8. God goes his own way with every child
“And we know that all things work together for good to them that love God, to them who are the called according to his purpose.” Romans 8:28
We all have different circumstances. We all have different trials. But for those who love the Lord, all things will work together for good: in all this we will be transformed into the image of his Son, Jesus Christ.
There is no one-size-fits-all in how God treats us. And there is no one-size-fits-all in parenting. It wouldn’t be fair to treat all children exactly the same way, to follow some sort of pattern or formula, or stick to a plan of ‘8 steps to discipline a child’ – because each child has its unique needs, possibilities, talents and character traits. Yes, I love every one of my children with all my heart, but my oldest often needs a different approach than her 10 year old brother, for example. Therefore, I cannot rely on certain ‘parenting tactics’ without seeking the guidance of the Holy Spirit.
9. God is a righteous judge
“And the heavens declare His righteousness, For God Himself is judge.” Psalm 50:6 (NASB)
God is the only One who knows our deepest thoughts and motives, and who can judge us according to our consciences, whether our thoughts accuse us or defend us. He knows all sides of every situation, and therefore He can give a truly righteous judgment.
As a parent, I want to strife to be righteous when it comes to handling issues with or between my children. I shouldn’t just end a fight between the kids by sending one of them to his room, without investigating what really was going on.
At the same time, I have to admit that, unlike God, I don’t know everything. I’m not always in the same room as they are – I don’t know all sides of a situation. I can probably sense what’s going on inside a child, but I can’t see the heart like God does. That’s why I have to be very careful!
With my limited knowledge I can easily misjudge a situation and perhaps blame a child for something he didn’t do. If that happens, I have to humble myself and ask my child for forgiveness.
1o. God has plans to give us a future and a hope
“For I know the plans that I have for you, declares the Lord, plans for welfare and not for calamity to give you a future and a hope.” Jeremiah 29:11 (NASB)
These were God’s words for the Israelites who were exiled to Babylon. That was a dark time for Israel! But God spoke to them about a bright future. He gave them hope!
This verse tells me so much about God’s heart for his people, for the ones He loves. His heart is filled with plans to give his children a future and a hope. Because He Himself is full of hope for the future!
I want to always carry this hope in my heart. Even when my children misbehave, when they are going through hard times – even if they would stray away from the path of life. Someone once said to me: “If a mother doesn’t have hope for her child anymore – then who on earth does?”
No matter how dark the situation may seem, how many questions that may arise about their future (about her future, for example), I want to train myself in thinking hopeful thoughts about my children and their lives. And – just as important – I want to speak these thoughts to my children, as prophetic words they can cling to: “It will go well with you! God loves you. He has begun a work in you.
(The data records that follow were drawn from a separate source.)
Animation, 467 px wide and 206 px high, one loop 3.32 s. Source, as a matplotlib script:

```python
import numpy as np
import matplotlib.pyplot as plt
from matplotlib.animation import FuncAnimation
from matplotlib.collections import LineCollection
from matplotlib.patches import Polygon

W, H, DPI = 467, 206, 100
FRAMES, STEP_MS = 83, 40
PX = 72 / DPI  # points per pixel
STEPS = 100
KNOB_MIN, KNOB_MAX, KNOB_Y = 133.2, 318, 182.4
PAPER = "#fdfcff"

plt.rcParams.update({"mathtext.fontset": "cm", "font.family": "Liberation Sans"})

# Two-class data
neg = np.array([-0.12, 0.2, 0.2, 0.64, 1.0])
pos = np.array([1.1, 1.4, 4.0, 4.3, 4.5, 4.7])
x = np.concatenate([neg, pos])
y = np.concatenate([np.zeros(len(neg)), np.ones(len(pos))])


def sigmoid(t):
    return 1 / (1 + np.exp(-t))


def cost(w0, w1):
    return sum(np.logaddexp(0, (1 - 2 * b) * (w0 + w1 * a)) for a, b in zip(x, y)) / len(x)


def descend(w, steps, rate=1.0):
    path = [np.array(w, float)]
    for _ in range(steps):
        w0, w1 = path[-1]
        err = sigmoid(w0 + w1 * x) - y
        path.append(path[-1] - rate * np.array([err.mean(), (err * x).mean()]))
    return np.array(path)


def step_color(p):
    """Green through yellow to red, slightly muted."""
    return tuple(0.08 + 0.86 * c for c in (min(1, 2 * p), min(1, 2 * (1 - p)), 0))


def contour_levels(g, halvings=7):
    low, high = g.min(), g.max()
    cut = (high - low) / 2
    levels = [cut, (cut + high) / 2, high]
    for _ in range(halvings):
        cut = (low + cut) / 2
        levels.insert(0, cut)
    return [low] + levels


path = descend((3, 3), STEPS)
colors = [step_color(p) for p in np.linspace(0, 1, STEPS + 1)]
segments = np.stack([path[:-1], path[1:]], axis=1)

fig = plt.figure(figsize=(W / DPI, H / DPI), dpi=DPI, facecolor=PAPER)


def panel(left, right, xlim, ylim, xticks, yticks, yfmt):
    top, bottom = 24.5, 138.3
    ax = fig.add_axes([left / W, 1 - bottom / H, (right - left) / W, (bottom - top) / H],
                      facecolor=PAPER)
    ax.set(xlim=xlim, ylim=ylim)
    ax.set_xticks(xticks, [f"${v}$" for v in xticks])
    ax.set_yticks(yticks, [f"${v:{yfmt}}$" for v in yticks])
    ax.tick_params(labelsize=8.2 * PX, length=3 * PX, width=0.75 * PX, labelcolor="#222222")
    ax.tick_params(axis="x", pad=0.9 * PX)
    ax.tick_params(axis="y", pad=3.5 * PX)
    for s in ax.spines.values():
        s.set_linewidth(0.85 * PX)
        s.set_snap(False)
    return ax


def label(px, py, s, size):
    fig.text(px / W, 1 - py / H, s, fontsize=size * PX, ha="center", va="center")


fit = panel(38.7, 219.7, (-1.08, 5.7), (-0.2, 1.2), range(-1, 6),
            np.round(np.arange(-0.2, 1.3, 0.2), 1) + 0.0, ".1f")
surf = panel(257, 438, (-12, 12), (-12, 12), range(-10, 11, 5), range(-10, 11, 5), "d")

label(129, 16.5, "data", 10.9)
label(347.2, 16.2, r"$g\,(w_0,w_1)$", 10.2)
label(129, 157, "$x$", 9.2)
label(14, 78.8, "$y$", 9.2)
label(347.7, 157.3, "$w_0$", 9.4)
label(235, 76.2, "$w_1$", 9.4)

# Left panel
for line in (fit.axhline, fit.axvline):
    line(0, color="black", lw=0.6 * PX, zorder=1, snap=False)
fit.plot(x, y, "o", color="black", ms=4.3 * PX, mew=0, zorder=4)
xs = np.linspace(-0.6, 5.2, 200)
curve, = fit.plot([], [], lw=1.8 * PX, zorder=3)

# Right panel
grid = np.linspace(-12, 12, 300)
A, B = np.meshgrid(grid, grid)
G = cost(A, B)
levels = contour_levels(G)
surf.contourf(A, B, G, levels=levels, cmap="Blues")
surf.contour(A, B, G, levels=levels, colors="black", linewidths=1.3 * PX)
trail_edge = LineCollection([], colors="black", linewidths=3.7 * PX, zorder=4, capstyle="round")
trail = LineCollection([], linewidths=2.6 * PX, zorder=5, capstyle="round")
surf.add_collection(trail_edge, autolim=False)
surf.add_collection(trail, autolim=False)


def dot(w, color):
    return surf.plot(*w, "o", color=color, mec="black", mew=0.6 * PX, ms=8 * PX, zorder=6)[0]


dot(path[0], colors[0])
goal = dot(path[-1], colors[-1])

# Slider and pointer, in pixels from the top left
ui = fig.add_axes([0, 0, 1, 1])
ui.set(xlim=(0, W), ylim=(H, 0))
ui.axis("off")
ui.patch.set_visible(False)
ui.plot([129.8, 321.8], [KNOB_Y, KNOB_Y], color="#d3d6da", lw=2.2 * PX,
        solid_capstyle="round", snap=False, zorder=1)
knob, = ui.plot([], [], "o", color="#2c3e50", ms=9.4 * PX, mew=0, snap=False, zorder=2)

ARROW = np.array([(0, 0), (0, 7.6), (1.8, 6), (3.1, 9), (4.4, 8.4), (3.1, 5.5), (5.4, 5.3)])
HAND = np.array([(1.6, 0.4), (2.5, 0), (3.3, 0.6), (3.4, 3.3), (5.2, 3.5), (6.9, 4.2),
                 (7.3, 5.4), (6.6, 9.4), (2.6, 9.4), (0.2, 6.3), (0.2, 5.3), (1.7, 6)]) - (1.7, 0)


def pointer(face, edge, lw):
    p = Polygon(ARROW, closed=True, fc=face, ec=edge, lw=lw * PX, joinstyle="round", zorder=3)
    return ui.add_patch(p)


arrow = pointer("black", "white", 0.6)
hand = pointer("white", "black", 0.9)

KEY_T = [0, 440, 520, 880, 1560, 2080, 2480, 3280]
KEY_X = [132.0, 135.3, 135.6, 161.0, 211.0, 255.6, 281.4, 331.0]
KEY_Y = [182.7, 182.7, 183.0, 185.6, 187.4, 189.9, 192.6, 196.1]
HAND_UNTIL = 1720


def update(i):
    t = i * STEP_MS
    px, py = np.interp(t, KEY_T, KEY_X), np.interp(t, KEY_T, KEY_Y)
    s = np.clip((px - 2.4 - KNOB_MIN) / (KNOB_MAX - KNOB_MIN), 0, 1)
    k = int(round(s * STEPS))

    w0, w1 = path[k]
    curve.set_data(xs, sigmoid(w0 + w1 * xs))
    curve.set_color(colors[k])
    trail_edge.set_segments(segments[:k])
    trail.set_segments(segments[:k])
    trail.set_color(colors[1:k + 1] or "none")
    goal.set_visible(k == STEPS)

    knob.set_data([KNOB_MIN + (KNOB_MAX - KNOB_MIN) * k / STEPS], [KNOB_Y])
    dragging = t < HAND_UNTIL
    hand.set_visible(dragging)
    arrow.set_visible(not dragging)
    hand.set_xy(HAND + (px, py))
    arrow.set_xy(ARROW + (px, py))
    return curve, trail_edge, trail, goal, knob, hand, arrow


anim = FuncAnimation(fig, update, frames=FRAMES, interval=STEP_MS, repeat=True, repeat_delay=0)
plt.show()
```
Stay close to Him and He will fill your life with peace and joy and happiness!”
Yes, I believe God has a plan for my children, a good plan, full of blessing, and an eternity filled with joy! And I am incredibly thankful He placed them in my life, to make me a witness of his plan with them, while He is still fulfilling his plan for me in my life. And I will surrender to Him, wholeheartedly, because I love Him and trust Him as my Father.